*** Block opens ***

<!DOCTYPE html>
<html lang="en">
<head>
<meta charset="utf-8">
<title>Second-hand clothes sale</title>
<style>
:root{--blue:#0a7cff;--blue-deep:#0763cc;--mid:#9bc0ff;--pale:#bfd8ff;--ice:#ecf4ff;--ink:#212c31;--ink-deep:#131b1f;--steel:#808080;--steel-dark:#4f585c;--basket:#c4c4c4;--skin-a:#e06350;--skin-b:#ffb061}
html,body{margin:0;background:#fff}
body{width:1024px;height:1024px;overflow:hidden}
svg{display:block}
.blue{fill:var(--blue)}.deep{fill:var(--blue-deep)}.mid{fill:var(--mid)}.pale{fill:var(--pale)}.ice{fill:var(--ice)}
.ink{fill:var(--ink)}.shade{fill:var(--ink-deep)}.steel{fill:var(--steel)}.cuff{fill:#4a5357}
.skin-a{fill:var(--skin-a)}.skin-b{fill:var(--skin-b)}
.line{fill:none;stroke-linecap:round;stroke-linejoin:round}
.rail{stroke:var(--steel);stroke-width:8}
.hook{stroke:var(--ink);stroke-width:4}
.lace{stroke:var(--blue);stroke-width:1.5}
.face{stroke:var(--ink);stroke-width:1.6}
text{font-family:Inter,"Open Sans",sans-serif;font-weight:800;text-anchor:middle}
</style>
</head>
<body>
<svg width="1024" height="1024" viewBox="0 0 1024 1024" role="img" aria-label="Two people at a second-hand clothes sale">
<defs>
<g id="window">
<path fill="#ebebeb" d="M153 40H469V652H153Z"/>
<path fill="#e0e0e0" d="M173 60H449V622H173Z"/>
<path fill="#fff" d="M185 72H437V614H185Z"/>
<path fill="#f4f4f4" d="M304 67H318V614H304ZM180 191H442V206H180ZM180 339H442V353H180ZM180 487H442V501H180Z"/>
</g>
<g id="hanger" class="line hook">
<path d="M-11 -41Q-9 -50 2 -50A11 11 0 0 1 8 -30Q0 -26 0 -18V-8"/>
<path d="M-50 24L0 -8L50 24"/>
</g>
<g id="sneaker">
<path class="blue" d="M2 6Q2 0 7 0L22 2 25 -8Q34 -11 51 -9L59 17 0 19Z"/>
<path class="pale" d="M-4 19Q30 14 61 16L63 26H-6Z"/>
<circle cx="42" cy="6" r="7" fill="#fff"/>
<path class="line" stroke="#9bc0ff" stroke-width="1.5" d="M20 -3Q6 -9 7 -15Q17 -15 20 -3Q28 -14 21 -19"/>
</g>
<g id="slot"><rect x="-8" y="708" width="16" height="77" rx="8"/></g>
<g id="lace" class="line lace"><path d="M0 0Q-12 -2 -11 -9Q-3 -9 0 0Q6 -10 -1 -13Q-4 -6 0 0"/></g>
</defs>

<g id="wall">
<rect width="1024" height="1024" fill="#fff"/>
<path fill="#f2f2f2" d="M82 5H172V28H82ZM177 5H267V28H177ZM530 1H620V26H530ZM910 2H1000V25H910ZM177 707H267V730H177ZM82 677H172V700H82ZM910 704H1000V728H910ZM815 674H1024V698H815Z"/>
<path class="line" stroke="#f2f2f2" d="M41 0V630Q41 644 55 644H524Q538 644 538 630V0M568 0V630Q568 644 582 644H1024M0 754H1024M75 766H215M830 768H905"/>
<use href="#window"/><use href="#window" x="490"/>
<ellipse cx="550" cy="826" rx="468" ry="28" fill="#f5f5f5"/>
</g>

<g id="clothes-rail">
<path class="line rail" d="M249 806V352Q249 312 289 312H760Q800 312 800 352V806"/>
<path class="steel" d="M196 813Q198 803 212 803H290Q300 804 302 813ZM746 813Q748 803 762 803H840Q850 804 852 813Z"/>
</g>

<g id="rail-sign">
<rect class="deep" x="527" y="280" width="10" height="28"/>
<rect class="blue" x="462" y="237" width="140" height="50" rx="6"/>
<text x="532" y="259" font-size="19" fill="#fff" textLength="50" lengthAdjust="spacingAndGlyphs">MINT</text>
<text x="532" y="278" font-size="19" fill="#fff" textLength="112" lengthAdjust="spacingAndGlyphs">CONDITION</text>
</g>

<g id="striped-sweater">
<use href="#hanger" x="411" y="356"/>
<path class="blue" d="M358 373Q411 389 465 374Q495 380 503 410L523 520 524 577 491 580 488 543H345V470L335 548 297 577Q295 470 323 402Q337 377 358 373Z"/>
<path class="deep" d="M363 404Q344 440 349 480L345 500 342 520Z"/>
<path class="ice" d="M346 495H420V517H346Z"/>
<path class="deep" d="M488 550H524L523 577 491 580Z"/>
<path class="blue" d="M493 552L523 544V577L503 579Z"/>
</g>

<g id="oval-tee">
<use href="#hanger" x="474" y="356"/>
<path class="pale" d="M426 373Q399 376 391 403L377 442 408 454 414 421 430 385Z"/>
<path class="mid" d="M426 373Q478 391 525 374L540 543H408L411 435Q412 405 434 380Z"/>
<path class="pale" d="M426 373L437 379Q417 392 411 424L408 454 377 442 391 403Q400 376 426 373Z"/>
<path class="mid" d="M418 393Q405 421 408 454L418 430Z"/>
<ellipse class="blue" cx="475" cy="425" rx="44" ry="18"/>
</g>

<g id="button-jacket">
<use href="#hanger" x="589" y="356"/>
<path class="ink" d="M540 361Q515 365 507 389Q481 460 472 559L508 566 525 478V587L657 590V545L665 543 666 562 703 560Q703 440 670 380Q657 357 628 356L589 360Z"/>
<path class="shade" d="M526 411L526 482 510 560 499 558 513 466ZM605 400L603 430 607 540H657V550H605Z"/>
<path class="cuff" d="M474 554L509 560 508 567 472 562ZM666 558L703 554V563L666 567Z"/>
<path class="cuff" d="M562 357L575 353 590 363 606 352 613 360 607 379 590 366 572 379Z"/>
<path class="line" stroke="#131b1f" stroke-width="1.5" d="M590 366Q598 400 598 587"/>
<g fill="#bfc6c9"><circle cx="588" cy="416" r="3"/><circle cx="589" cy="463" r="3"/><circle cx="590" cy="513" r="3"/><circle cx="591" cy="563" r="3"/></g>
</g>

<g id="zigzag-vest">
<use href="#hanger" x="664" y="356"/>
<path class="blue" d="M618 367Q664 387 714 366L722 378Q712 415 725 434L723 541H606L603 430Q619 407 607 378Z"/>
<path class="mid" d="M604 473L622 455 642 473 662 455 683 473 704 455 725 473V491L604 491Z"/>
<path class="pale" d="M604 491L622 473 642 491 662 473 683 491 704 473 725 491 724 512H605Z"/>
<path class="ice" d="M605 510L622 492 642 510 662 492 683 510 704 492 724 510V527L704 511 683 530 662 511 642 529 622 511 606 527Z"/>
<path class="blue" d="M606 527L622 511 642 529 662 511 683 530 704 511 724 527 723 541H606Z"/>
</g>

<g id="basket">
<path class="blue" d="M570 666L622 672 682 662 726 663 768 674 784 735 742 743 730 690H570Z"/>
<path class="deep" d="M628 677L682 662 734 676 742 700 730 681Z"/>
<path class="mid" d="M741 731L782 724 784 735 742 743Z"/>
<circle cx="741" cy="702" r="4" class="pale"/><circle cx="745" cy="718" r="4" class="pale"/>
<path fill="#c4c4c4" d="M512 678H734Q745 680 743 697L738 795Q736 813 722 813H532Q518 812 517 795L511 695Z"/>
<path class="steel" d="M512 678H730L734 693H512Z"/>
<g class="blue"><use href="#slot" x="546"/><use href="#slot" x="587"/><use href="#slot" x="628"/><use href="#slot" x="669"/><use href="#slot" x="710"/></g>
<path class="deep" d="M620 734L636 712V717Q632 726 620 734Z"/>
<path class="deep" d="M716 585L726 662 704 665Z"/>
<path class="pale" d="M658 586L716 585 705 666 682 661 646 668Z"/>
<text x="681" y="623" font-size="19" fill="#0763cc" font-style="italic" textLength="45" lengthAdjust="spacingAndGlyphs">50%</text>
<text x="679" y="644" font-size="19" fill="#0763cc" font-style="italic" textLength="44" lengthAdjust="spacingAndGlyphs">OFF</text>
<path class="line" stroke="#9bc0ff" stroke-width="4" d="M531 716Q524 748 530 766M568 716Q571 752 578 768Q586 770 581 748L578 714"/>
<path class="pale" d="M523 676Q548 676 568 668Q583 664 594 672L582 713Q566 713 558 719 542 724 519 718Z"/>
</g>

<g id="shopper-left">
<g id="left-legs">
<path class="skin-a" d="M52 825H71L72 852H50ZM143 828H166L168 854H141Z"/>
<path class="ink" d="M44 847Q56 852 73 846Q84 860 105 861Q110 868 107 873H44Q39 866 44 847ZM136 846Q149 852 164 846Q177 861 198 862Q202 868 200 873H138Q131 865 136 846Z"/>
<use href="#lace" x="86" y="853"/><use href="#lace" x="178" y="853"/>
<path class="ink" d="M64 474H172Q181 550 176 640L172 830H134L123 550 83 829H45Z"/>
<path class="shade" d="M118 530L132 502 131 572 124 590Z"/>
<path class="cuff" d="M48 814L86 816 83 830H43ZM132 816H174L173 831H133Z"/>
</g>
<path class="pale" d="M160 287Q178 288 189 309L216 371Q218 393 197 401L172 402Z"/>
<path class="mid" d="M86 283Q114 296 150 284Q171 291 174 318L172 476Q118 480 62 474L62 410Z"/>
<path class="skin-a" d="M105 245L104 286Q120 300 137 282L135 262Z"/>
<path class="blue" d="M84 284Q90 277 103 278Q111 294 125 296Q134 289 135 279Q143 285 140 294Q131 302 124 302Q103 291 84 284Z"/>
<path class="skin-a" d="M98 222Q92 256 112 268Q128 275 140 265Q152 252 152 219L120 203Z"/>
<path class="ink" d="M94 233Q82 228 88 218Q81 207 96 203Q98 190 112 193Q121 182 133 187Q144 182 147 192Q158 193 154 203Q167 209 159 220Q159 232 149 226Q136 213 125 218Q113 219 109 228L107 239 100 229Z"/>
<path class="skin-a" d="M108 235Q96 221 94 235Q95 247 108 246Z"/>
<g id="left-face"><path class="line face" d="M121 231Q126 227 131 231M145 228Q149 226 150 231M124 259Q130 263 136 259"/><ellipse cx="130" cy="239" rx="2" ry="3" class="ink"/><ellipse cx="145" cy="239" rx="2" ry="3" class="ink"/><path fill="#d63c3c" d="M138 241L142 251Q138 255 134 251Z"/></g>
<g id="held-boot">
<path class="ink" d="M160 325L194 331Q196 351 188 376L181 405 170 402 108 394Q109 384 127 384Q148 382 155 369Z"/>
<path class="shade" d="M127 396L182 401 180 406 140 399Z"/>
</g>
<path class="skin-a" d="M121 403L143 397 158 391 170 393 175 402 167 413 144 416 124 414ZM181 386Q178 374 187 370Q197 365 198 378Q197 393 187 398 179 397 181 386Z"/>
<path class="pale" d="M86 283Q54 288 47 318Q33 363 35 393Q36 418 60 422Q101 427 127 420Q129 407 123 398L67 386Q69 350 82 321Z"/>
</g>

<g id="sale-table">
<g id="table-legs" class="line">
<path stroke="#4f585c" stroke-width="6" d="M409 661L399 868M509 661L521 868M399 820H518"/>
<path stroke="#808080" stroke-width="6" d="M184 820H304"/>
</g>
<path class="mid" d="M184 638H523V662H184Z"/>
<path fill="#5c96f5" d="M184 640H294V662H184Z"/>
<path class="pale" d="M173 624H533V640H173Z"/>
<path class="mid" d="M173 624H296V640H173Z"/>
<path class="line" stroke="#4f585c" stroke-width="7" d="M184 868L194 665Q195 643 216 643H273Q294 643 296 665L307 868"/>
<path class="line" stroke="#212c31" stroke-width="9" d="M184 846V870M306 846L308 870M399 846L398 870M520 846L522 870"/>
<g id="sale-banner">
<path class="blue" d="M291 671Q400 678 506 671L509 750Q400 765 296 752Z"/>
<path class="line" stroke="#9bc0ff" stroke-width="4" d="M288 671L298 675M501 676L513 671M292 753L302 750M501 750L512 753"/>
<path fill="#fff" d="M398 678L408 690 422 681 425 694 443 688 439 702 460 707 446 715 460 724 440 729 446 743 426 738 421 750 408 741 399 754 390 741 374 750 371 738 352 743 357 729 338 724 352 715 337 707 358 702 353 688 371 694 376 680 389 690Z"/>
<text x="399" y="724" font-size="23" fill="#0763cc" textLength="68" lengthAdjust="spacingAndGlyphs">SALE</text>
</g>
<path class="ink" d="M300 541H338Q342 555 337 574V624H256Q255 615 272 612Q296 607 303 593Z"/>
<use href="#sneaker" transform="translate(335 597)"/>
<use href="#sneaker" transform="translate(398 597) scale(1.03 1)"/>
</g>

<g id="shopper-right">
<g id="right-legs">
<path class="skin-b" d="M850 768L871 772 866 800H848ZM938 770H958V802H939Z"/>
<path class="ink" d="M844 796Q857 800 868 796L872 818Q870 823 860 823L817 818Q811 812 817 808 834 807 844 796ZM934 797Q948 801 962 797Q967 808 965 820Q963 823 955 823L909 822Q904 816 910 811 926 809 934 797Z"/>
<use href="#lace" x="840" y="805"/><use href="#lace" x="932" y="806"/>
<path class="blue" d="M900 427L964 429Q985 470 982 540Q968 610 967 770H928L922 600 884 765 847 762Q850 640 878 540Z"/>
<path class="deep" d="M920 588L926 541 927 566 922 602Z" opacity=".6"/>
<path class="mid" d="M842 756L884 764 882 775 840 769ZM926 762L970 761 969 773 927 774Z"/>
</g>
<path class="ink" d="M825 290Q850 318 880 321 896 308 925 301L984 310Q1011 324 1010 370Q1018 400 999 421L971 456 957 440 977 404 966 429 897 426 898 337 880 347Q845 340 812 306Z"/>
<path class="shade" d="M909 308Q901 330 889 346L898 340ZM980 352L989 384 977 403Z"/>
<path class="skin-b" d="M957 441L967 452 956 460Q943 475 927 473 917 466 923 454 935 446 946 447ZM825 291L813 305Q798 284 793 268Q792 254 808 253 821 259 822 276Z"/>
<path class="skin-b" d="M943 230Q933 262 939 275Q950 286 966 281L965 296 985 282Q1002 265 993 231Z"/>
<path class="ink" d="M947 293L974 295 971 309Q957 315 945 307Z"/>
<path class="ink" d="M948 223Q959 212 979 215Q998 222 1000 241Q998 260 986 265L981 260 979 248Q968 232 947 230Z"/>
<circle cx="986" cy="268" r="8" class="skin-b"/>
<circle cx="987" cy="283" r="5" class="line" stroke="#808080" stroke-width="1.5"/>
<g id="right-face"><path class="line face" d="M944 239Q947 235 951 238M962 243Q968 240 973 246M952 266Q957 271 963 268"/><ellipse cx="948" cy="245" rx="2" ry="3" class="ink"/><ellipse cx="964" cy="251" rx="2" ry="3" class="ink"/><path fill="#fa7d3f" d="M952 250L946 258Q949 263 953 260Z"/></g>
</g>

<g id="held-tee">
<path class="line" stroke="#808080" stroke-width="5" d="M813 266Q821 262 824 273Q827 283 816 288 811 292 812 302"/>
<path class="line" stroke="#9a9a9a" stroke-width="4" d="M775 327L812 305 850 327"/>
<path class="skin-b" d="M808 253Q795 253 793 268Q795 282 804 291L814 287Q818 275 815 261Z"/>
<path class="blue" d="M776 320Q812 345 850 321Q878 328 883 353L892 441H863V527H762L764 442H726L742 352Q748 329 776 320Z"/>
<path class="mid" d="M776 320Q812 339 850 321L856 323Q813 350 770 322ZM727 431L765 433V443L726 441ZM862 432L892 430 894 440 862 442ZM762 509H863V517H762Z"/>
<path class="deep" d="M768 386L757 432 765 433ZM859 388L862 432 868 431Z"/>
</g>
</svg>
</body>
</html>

*** Block closes ***
*** Block opens ***

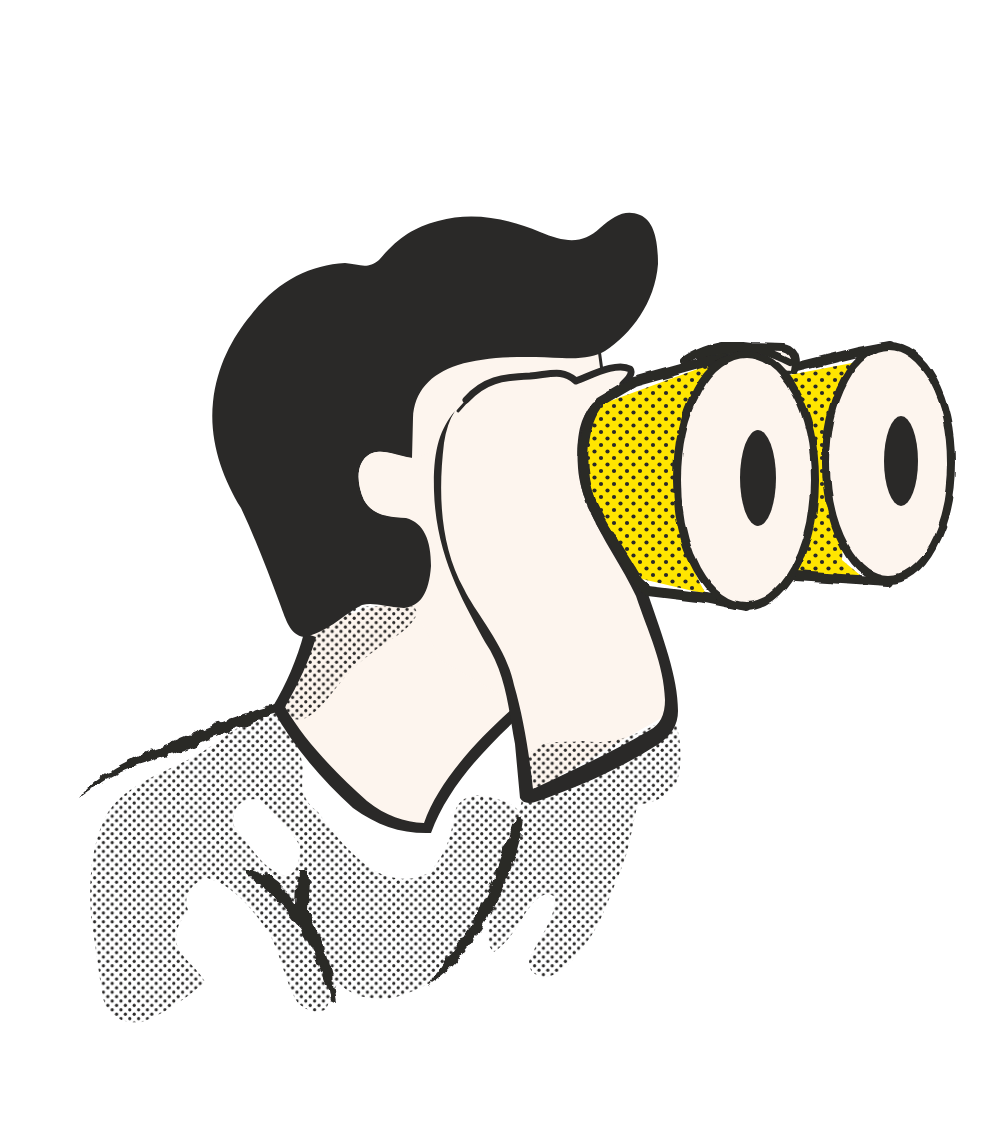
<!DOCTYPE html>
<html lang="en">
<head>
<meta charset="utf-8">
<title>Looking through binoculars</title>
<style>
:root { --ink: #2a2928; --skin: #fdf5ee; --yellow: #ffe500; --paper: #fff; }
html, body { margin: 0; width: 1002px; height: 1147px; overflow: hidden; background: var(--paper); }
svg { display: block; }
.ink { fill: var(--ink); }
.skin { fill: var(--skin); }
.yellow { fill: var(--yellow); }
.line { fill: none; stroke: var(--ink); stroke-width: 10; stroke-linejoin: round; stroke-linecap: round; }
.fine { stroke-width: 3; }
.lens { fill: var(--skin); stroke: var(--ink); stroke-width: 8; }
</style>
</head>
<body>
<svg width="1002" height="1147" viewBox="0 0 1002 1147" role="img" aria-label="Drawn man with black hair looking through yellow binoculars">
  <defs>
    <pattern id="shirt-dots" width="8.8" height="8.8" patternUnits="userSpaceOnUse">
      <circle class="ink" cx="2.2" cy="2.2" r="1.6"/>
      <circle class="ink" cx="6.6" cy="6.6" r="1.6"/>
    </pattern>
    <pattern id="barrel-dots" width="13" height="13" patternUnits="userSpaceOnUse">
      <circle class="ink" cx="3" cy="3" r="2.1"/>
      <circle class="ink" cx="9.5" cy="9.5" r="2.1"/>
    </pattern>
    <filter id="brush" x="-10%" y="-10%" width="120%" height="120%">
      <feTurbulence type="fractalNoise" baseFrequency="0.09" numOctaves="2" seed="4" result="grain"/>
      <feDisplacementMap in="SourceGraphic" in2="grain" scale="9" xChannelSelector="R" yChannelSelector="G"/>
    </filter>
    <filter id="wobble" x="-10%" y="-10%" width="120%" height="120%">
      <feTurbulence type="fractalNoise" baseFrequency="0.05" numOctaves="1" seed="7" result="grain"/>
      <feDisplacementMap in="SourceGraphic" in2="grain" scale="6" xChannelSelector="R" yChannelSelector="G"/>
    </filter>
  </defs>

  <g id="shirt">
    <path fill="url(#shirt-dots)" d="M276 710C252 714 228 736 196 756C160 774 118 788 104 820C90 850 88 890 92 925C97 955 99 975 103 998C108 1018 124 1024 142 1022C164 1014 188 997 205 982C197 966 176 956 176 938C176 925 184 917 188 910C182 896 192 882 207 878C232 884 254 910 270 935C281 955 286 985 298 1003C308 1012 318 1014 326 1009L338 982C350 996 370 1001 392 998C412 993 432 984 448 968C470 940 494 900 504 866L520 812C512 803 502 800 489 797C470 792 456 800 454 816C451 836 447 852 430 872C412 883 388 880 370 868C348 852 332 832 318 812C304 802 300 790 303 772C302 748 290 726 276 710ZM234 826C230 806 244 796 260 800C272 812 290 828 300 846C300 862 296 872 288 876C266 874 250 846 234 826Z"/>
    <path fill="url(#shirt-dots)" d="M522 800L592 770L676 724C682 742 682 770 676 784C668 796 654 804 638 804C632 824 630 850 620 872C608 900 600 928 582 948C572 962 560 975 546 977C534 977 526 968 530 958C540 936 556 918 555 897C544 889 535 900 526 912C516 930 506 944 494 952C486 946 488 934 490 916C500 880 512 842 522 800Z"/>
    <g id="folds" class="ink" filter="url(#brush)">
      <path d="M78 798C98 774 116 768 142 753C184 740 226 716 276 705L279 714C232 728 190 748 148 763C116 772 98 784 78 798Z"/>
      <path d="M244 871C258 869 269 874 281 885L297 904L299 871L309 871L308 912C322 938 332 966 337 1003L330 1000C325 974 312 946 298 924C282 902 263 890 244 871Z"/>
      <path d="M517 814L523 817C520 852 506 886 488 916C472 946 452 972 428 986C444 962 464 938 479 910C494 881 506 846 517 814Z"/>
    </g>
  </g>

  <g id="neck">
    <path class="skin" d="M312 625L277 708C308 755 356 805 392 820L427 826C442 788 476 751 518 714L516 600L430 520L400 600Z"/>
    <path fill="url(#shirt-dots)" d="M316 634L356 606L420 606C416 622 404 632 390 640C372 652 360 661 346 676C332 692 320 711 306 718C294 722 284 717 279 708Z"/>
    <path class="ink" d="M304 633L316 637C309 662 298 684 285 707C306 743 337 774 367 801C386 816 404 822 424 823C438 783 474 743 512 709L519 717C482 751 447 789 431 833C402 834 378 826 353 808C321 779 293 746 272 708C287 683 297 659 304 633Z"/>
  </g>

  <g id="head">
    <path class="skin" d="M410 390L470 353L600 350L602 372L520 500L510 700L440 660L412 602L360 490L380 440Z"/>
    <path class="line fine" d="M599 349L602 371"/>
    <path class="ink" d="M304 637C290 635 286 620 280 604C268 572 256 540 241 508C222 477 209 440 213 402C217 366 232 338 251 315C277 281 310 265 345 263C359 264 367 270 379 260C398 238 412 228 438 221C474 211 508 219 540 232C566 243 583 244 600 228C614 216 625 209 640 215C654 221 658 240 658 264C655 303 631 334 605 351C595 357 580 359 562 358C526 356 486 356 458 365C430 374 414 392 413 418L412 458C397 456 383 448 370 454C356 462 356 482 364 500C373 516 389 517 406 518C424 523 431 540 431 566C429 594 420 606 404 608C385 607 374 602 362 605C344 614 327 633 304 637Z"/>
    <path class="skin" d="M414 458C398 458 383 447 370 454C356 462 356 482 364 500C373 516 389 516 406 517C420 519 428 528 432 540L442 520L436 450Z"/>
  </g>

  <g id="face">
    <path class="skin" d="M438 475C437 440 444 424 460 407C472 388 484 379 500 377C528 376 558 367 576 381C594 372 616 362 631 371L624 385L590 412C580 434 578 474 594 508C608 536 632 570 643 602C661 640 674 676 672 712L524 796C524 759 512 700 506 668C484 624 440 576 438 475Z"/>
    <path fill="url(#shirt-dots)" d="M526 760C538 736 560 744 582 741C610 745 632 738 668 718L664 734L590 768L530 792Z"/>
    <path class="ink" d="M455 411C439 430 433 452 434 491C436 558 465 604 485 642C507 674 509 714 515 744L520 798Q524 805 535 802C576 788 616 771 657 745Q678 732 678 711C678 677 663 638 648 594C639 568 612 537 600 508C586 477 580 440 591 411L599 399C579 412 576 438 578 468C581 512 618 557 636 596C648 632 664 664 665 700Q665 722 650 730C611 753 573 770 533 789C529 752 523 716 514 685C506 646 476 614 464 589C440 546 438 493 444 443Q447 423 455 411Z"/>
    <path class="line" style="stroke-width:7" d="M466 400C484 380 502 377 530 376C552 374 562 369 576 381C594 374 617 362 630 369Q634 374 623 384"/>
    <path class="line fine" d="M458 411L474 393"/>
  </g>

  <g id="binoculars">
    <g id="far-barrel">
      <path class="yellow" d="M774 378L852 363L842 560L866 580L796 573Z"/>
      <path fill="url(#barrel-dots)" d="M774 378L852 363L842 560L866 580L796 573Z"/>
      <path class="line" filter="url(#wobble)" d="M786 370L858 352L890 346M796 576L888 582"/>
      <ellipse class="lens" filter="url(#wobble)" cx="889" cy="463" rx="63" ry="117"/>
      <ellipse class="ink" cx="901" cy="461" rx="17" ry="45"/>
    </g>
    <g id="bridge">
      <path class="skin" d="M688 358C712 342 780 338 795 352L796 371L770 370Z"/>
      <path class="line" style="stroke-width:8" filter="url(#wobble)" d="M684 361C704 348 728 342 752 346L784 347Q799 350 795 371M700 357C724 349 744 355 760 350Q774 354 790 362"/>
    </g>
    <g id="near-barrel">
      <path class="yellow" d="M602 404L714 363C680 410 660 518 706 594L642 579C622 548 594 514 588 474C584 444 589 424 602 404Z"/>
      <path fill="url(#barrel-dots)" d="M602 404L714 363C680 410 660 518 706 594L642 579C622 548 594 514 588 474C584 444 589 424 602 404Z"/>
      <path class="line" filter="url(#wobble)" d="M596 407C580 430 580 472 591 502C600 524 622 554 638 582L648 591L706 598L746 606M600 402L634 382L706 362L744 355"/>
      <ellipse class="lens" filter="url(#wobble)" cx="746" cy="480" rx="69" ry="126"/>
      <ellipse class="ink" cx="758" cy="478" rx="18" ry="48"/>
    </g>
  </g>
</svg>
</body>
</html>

*** Block closes ***

Task: Return only the lines of the records in which the string "feTurbulence" appears.

Output of the exercise:
      <feTurbulence type="fractalNoise" baseFrequency="0.09" numOctaves="2" seed="4" result="grain"/>
      <feTurbulence type="fractalNoise" baseFrequency="0.05" numOctaves="1" seed="7" result="grain"/>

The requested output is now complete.